“ Yes, mother; God.”
The child will now, with a mind full of the idea of a heavenly Father, kneel, and with the warmth and sincerity of childhood, offer up its prayer, in its own simple language.
I once had an intelligent boy, of four or five years old, left in my care, for a few weeks. The first night, as had been his custom, he repeated, with great rapidity, a little form of prayer,--then started from his knees, and began to tell me of something that had evidently been occupying his mind, whilst kneeling. The next evening, I withdrew him at an early hour from the family circle, and seating him on my lap, began a review of the day, and endeavoured to lead his mind to God. I then told him to kneel down : he as usual repeated the little form: and I then asked him to thank God in his own words. With childish reluctance he said, " I don't want to.” On being farther urged, " I do

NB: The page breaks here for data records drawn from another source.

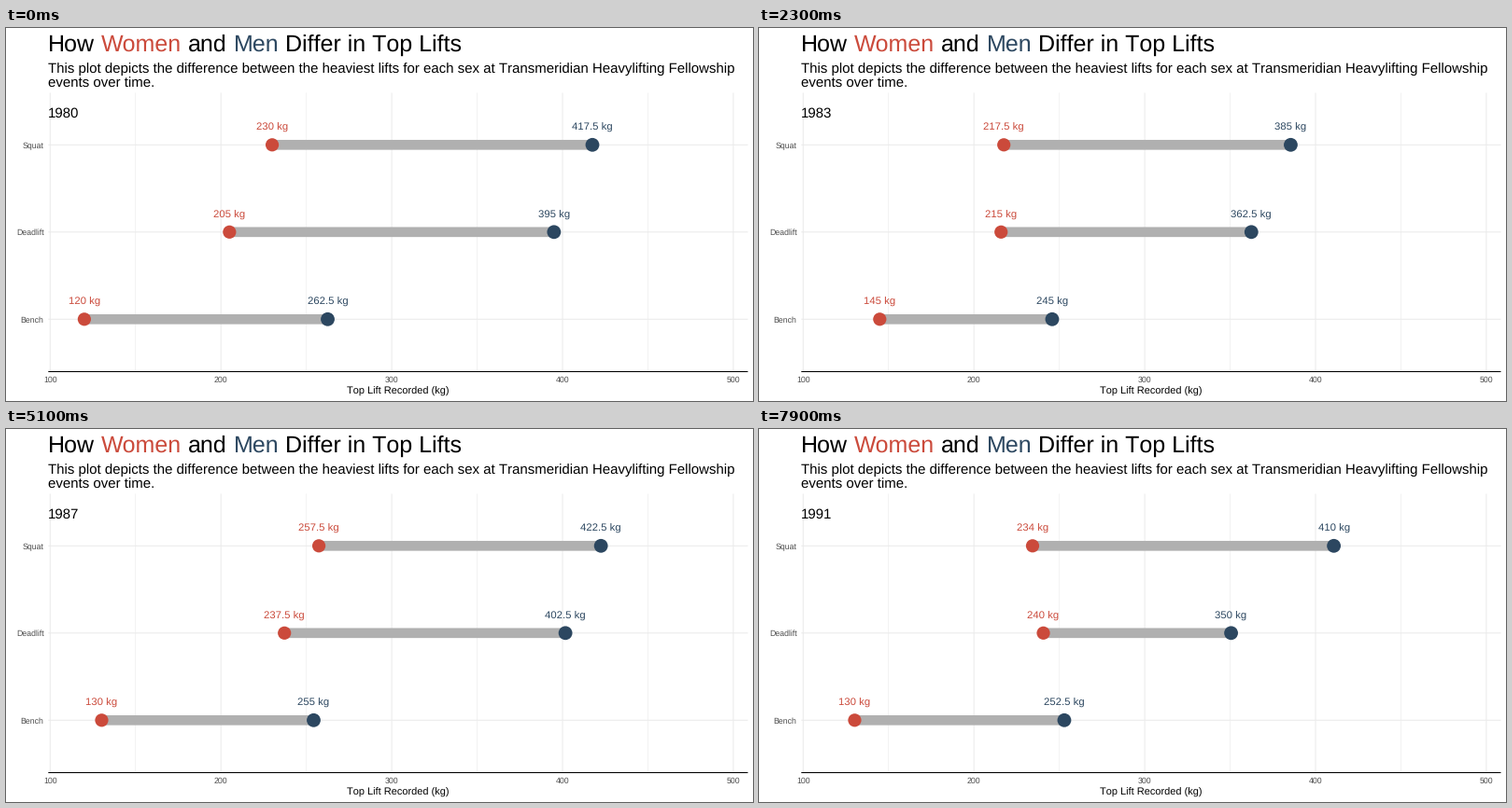
Animation of 800 by 400 pixels, one loop 8000 ms. Source, as a matplotlib script:

```python
import matplotlib.pyplot as plt
from matplotlib.animation import FuncAnimation
from matplotlib.patches import Circle

W, H, DPI = 800, 400, 100
FRAMES, INTERVAL = 80, 100
PX = 72 / DPI  # points per pixel

RED, BLUE, BAR = "#cb4a3b", "#2c4760", "#b0b0b0"
GRID, AXIS_TEXT = "#ebebeb", "#4d4d4d"
LEFT, RIGHT, TOP, BOTTOM = 45.3, 794.5, 69.5, 368.5
ROWS = {"Squat": 125.3, "Deadlift": 218.8, "Bench": 312.3}

FIRST_YEAR = 1980
# Per year: women and men for squat, deadlift, bench
LIFTS = [
    (230, 417.5, 205, 395, 120, 262.5),
    (215, 427.5, 230, 367.5, 150, 245),
    (210, 360, 207.5, 345, 120, 242.5),
    (217.5, 385, 215, 362.5, 145, 245),
    (217.5, 400, 242.5, 360, 140, 270),
    (242.5, 400, 242.5, 362.5, 137.5, 237.5),
    (230, 397.5, 205, 352.5, 117.5, 255),
    (257.5, 422.5, 237.5, 402.5, 130, 255),
    (252.5, 422.5, 227.5, 377.5, 135, 232.5),
    (225, 407.5, 240, 375, 135, 235),
    (232.5, 413, 237.5, 365, 132.5, 242.5),
    (234, 410, 240, 350, 130, 252.5),
    (244, 432.5, 260, 367.5, 135, 265),
]
# Start frame and number of steps of each move to the next year
MOVES = [(0, 6)] + [(8 + 7 * k, 5) for k in range(9)] + [(70, 6), (78, 5)]

plt.rcParams.update({
    "font.family": "Liberation Sans",
    "text.hinting": "none",
    "text.kerning_factor": 6,
})

fig = plt.figure(figsize=(W / DPI, H / DPI), dpi=DPI, facecolor="white")
ax = fig.add_axes([0, 0, 1, 1])
ax.set_xlim(0, W)
ax.set_ylim(H, 0)
ax.axis("off")


def to_x(kg):
    return 47.3 + (kg - 100) * 1.829


def line(xs, ys, color, width, z):
    return ax.plot(xs, ys, color=color, lw=width * PX, zorder=z,
                   solid_capstyle="butt", snap=False)[0]


def text(x, y, s, size, color="black", ha="left"):
    return ax.text(x, y, s, fontsize=size * PX, color=color, ha=ha,
                   va="baseline", zorder=6)


def dot(y, radius, color):
    return ax.add_patch(Circle((0, y), radius, fc=color, ec="none", zorder=5))


def ease(t):
    return 4 * t ** 3 if t < 0.5 else 1 - 4 * (1 - t) ** 3


def draw_static():
    for x, word, color in [(45, "How", "black"), (102, "Women", RED),
                           (195, "and", "black"), (243.7, "Men", BLUE),
                           (299.3, "Differ in Top Lifts", "black")]:
        text(x, 24.5, word, 25, color)
    text(45, 48, "This plot depicts the difference between the heaviest lifts "
         "for each sex at Transmeridian Heavylifting Fellowship", 15)
    text(45, 64, "events over time.", 15)

    for kg in range(100, 501, 50):
        x = to_x(kg)
        major = kg % 100 == 0
        line([x, x], [TOP, BOTTOM], GRID, 1.07 if major else 0.6, 1)
        if major:
            text(x, 380, str(kg), 8.8, AXIS_TEXT, "center")
    for name, y in ROWS.items():
        line([LEFT, RIGHT], [y, y], GRID, 1.07, 1)
        text(40.5, y + 3.5, name, 8.8, AXIS_TEXT, "right")
    line([LEFT, RIGHT], [BOTTOM, BOTTOM], "black", 1.07, 2)
    text((LEFT + RIGHT) / 2, 393, "Top Lift Recorded (kg)", 11, ha="center")


draw_static()
year = text(45, 96, "", 15)
bars = [line([0, 0], [y, y], BAR, 10.67, 4) for y in ROWS.values()]
dots, labels = [], []
for y in ROWS.values():
    for color, radius in [(RED, 7.1), (BLUE, 7.4)]:
        dots.append(dot(y, radius, color))
        labels.append(text(0, y - 15.2, "", 11.38, color, "center"))


def update(frame):
    index = max(i for i, (start, _) in enumerate(MOVES) if start <= frame)
    start, steps = MOVES[index]
    p = ease(min((frame - start) / steps, 1))
    before, after = LIFTS[index], LIFTS[index + 1]
    nearest = index + (p >= 0.5)
    xs = [to_x(a + (b - a) * p) for a, b in zip(before, after)]

    year.set_text(str(FIRST_YEAR + nearest))
    for x, kg, point, label in zip(xs, LIFTS[nearest], dots, labels):
        point.center = (x, point.center[1])
        label.set_x(x)
        label.set_text(f"{kg:g} kg")
    for i, bar in enumerate(bars):
        bar.set_xdata(xs[2 * i:2 * i + 2])
    return [year, *bars, *dots, *labels]


anim = FuncAnimation(fig, update, frames=FRAMES, interval=INTERVAL,
                     repeat=True, repeat_delay=0, blit=False)
plt.show()
```
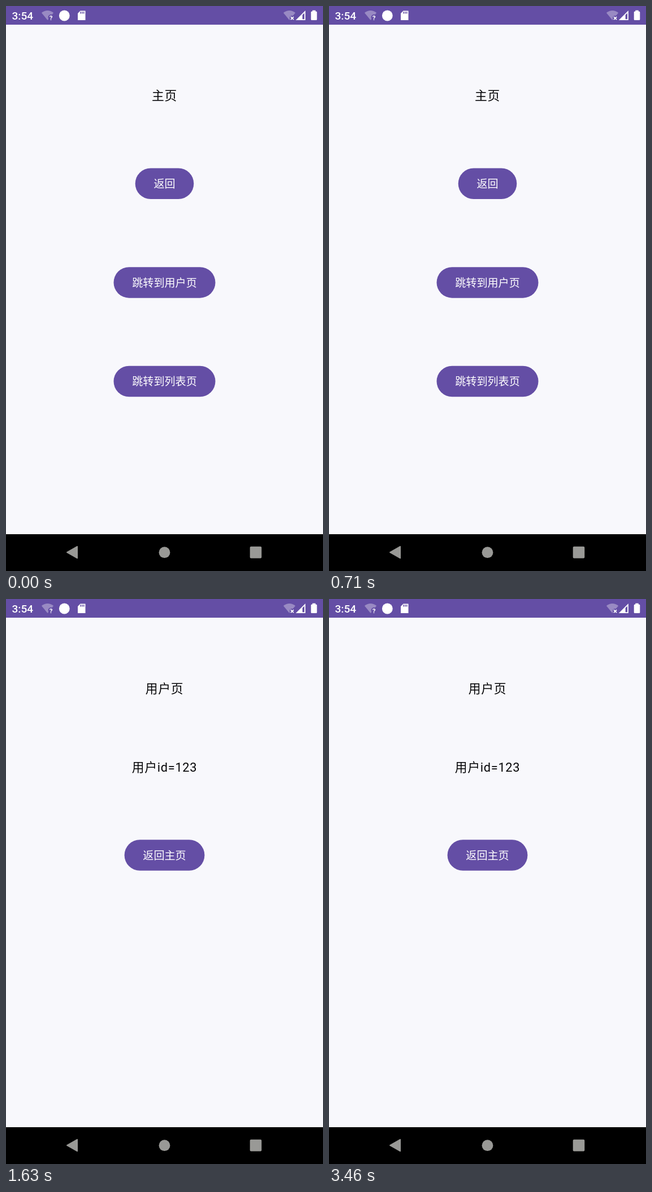
Recreate the animation shown at these times as an HTML page with a canvas. Size 561 by 998 pixels, loop 3.5 s.

```html
<!DOCTYPE html>
<html lang="zh-CN">
<head>
<meta charset="utf-8">
<style>
  html, body { margin: 0; width: 561px; height: 998px; overflow: hidden; background: #f8f8fc; }
  canvas { display: block; }
</style>
</head>
<body>
<canvas id="stage" width="561" height="998" lang="zh-CN"></canvas>
<script>
const ctx = document.getElementById('stage').getContext('2d');
const LOOP = 3500, FPS = 24;
const DP = 561 / 411.4;
const CENTER = 280.5;
const PURPLE = '#644ea5', PAPER = '#f8f8fc', NAV_GRAY = '#999996';
const FONT = 'Roboto, "Noto Sans CJK SC", "Noto Sans CJK", sans-serif';
const FADE_START = 1237, FADE_TIME = 300;
const PRESS_START = 1150, PRESS_TIME = 75;

const clamp = v => Math.min(1, Math.max(0, v));

// Cubic bezier (0.4, 0, 0.2, 1), solved for x by bisection.
function ease(x) {
  if (x <= 0 || x >= 1) return clamp(x);
  let lo = 0, hi = 1, s = 0.5;
  for (let i = 0; i < 24; i++) {
    s = (lo + hi) / 2;
    const at = 1.2 * s * (1 - s) ** 2 + 0.6 * s * s * (1 - s) + s ** 3;
    if (at < x) lo = s; else hi = s;
  }
  return s * s * (3 - 2 * s);
}

function text(str, x, baseline, size, color, { weight = 400, spacing = 0, align = 'center' } = {}) {
  ctx.font = `${weight} ${size}px ${FONT}`;
  ctx.letterSpacing = `${spacing}px`;
  ctx.textAlign = align;
  ctx.fillStyle = color;
  ctx.fillText(str, x, baseline);
}

function polygon(points, color) {
  ctx.fillStyle = color;
  ctx.beginPath();
  points.forEach(([x, y]) => ctx.lineTo(x, y));
  ctx.closePath();
  ctx.fill();
}

function roundRect(x, y, w, h, r, color) {
  ctx.fillStyle = color;
  ctx.beginPath();
  ctx.roundRect(x, y, w, h, r);
  ctx.fill();
}

function disc(x, y, r, color) {
  ctx.fillStyle = color;
  ctx.beginPath();
  ctx.arc(x, y, r, 0, Math.PI * 2);
  ctx.fill();
}

function body(str, middle) {
  text(str, CENTER, middle + 8.3, 16 * DP, '#050507', { spacing: 0.5 * DP });
}

function button(label, middle, press = 0) {
  const size = 14 * DP, w = label.length * size + 48 * DP, h = 40 * DP;
  const box = [CENTER - w / 2, middle - h / 2, w, h, h / 2];
  roundRect(...box, PURPLE);
  if (press) roundRect(...box, `rgba(255,255,255,${0.13 * press})`);
  text(label, CENTER, middle + 7.2, size, '#fff');
}

function homePage(press) {
  body('主页', 157.3);
  button('返回', 313.8);
  button('跳转到用户页', 488.4, press);
  button('跳转到列表页', 663);
}

function userPage() {
  body('用户页', 157.3);
  body('用户id=123', 296.2);
  button('返回主页', 452.5);
}

// Draws a page on its own layer so overlapping parts fade as one.
const layer = document.createElement('canvas');
layer.width = 561;
layer.height = 998;
const layerCtx = layer.getContext('2d');

function wifi(x) {
  ctx.fillStyle = 'rgba(255,255,255,.34)';
  ctx.beginPath();
  ctx.moveTo(x, 25);
  ctx.lineTo(x - 10.6, 12);
  ctx.quadraticCurveTo(x, 4, x + 10.6, 12);
  ctx.closePath();
  ctx.fill();
}

function statusBar() {
  ctx.fillStyle = PURPLE;
  ctx.fillRect(0, 0, 561, 33);
  text('3:54', 10.5, 24, 14 * DP, '#fff', { weight: 500, align: 'left' });

  wifi(73.5);
  disc(79.5, 20, 5, PURPLE);
  text('?', 79.5, 24.5, 11.5, '#fff', { weight: 700 });
  disc(103.3, 17, 9.4, '#fff');

  polygon([[131.5, 8.5], [140.5, 8.5], [140.5, 25], [127, 25], [127, 13]], '#fff');
  ctx.fillStyle = PURPLE;
  for (let i = 0; i < 3; i++) ctx.fillRect(131.3 + i * 2.8, 10, 1.5, 3.6);

  wifi(501.5);
  disc(506.5, 21.5, 4.5, PURPLE);
  ctx.strokeStyle = '#fff';
  ctx.lineWidth = 1.8;
  ctx.beginPath();
  for (const d of [-1, 1]) {
    ctx.moveTo(504, 21.7 - 2.5 * d);
    ctx.lineTo(509, 21.7 + 2.5 * d);
  }
  ctx.stroke();

  polygon([[512.8, 25], [529.8, 8], [529.8, 25]], '#fff');
  polygon([[524.6, 15.8], [528, 12.4], [528, 23.2], [524.6, 23.2]], PURPLE);

  roundRect(539.7, 9.5, 10.6, 15.6, 1.5, '#fff');
  ctx.fillRect(542.3, 7.6, 5.4, 3);
}

function navBar() {
  ctx.fillStyle = '#000';
  ctx.fillRect(0, 933, 561, 65);
  ctx.strokeStyle = NAV_GRAY;
  ctx.lineWidth = 2;
  ctx.lineJoin = 'round';
  polygon([[108, 965], [126, 954.8], [126, 975.2]], NAV_GRAY);
  ctx.stroke();
  disc(CENTER, 965.2, 9.9, NAV_GRAY);
  roundRect(431.7, 954.8, 20.6, 20.8, 2, NAV_GRAY);
}

function blend(page, alpha) {
  if (alpha <= 0) return;
  if (alpha >= 1) return page();
  layerCtx.clearRect(0, 0, 561, 998);
  ctx.clearRect(0, 0, 561, 998);
  page();
  layerCtx.drawImage(ctx.canvas, 0, 0);
}

function drawPages(t) {
  const p = ease((t - FADE_START) / FADE_TIME);
  const press = clamp((t - PRESS_START) / PRESS_TIME);
  const pages = [[userPage, p], [() => homePage(press), 1 - p]];
  const layers = pages.filter(([, alpha]) => alpha > 0);
  if (layers.length === 1) {
    ctx.fillStyle = PAPER;
    ctx.fillRect(0, 0, 561, 998);
    layers[0][0]();
    return;
  }
  mix.fillStyle = PAPER;
  mix.globalAlpha = 1;
  mix.fillRect(0, 0, 561, 998);
  for (const [page, alpha] of layers) {
    blend(page, alpha);
    mix.globalAlpha = alpha;
    mix.drawImage(layer, 0, 0);
  }
  ctx.drawImage(mix.canvas, 0, 0);
}

const mixCanvas = document.createElement('canvas');
mixCanvas.width = 561;
mixCanvas.height = 998;
const mix = mixCanvas.getContext('2d');

let start;
function frame(now) {
  start ??= now;
  const elapsed = (now - start) % LOOP;
  const t = Math.floor((elapsed + 2) * FPS / 1000) * 1000 / FPS;
  drawPages(t);
  statusBar();
  navBar();
  requestAnimationFrame(frame);
}
requestAnimationFrame(frame);
</script>
</body>
</html>
```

not know what to say,” was the reply. I spoke of his parents,-he could thank them ; would he not thank his Father in heaven for his care, and ask him for help to be a better boy? At last he said, “I thank thee, that thou hast took care of me, and I thank thee to make me a good little boy to-morrow.”
This was something gained. I found his reluctance decrease every night; and I thought I could perceive a beneficial effect on the child, as we extended our evening conversations, and talked of God's constant care and oversight. Not long after our first conversation, in relating the events of the day, he mentioned one incident, and said, “I felt really sorry I did so, I don't always feel sorry when I do wrong, but this time I did. Did God know I was sorry in my heart ? Would he have known it, if I hadn't said so ?”
This was the first time I had known him volunteer an expression of regret for a fault.
There is, probably, nothing original in my remarks ; they may have occurred to many parents ; but it is a deeply important subject, and I should feel most truly grateful, might I be the humble instrument of rousing one careless mother, to think of her responsibility in early cultivating a real, heartfelt spirit of prayer in her children.-Abbots' Religious Magazine.
THE CHILD'S PRAYER. [It is quite possible that some of our friends may take a very different view of this subject to that of the writer, whose views they have just read. For their sakes we introduce the following article, furnished us by an esteemed correspondent.--Ed.]
Most mighty and most merciful Lord God! with humble and holy reverence let me call upon thy name; for thou hast led me and fed me by thy care and goodness. And now, before I retire to rest, I desire with
whole heart and soul to bless thee; while I humbly pray thee to forgive all that I have done amiss. Still make my body and my soul thy care, and enable me every day I live to love and serve thee better, and find acceptance with thee through Jesus Christ; for whose sake I pray thee to bless my parents and all my relations and friends. Make us all thy children, that we may love thee on earth, and live with thee in heaven. Till then may we ever delight to call thee, Our Father, &c. Trevor Square.
THE PHILOSOPHER'S STONE.
BY MRS. CAMERON.
I lost my mother when I was only two years of age, and my father not being able to give me the attention required by so young a child, I was received into the family of my maternal uncle. This, my uncle, cultivated a small estate of his own in that part of our lovely Island in which the Welsh and Shropshire hills are seen almost in one point of view. In my uncle's family I found companions of nearly my own age ; five of my cousins having been born before I left the family, and two of these being older than myself.
I spent six happy years in this family ; but my father dying in